井の中の蛙大海を知らず - "A frog in a well does not know the great sea."
Software engineering may be difficult, but fostering a working environment that enables skilled engineers to perform their best can sometimes seem downright impossible. Every day, many engineering teams are battling a messy whirlwind of forces like unmovable deadlines, impostor syndrome, psychological safety issues, personnel/leadership conflicts, fierce technological preferences, and more. With teams more distributed all over the world than ever before, cultural differences can exacerbate many of these difficulties.
As a software engineering coach, my job is to not only introduce new technology to software teams, but to strengthen their working relationships within their organization. Coaches aren’t simply technical instructors. Rather, they are change agents that guide a team towards better outcomes for their project as well as their interactions with one another.
In this presentation, I will discuss tips, tricks, and techniques that technical leaders and managers alike can utilize to better coach engineering teams, including concepts like the definition of empathy (and, more importantly, what doesn't count), the trust-influence relationship model, introducing new technologies in a meaningful and consumable way, and a 5-step process to provide teams confidence to own their new solutions moving forward.
Michael "Miggs" Migliacio is a Software Engineering Coach in the Target Dojo with over 15 years of experience in software development. Previously, he held engineering roles at IBM, IGN Entertainment, and Best Buy, where he led the team responsible for building the API that powers shipping and delivery for one of the largest eCommerce platforms in the world. He is also JLPT-certified and serves as a Japanese-to-English interpreter for the Bloomington-Izumi Sister City Organization.
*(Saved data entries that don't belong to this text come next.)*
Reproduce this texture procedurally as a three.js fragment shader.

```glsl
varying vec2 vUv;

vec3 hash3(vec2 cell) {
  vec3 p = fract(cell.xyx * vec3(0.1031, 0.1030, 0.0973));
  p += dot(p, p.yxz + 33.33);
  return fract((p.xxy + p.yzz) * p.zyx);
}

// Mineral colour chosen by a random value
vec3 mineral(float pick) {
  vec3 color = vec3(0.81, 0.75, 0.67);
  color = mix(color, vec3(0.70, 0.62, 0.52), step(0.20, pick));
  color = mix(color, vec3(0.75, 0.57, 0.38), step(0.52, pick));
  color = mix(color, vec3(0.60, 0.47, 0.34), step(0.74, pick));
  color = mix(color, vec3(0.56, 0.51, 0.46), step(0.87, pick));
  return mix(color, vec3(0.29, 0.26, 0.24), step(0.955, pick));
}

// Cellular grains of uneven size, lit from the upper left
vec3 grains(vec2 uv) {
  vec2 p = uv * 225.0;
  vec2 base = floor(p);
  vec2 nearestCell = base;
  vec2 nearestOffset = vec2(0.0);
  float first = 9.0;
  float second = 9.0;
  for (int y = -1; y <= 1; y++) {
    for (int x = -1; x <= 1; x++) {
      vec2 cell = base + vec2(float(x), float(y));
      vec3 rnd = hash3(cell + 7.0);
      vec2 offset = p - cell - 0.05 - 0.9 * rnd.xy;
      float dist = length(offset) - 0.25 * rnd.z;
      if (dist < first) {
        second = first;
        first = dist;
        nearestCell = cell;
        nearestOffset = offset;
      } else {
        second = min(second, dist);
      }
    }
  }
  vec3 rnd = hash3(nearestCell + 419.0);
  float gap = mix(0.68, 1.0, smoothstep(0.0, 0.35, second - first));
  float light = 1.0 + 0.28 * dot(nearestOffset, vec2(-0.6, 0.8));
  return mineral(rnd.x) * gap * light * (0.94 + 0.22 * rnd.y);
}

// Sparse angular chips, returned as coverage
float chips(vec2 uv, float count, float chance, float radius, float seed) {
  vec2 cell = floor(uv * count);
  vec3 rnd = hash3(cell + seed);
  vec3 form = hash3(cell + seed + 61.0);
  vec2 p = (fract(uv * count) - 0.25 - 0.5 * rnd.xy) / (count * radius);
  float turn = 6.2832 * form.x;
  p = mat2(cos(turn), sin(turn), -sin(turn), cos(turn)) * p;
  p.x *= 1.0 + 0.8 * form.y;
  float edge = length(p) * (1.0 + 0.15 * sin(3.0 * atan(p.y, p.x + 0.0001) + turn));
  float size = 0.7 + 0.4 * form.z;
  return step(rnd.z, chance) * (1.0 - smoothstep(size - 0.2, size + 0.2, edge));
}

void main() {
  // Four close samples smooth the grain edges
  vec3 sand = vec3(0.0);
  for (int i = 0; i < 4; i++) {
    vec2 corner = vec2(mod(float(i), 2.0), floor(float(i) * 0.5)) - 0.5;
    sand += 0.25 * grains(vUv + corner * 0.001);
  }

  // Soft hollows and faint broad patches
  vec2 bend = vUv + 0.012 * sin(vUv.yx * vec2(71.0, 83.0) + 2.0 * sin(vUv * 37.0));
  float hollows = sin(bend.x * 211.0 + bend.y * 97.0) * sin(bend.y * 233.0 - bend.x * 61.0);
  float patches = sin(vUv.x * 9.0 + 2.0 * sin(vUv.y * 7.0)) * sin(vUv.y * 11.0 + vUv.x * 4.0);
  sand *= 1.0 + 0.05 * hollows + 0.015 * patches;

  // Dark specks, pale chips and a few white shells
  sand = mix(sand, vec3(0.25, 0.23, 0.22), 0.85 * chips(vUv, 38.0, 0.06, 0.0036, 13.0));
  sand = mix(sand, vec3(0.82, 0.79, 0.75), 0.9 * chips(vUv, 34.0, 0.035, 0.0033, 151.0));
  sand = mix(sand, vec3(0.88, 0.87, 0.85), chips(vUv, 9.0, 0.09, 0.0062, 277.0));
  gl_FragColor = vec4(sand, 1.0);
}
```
Outside of Target, Michael co-founded video game development studio Intropy Games and worked closely with Japanese publisher CrossFunction in order to launch a localized title on Nintendo consoles in Japan.
He earned a Bachelor's in Computer Science with a minor in Japanese from Purdue University and is currently pursuing a Master's in Computer Science from Georgia Tech.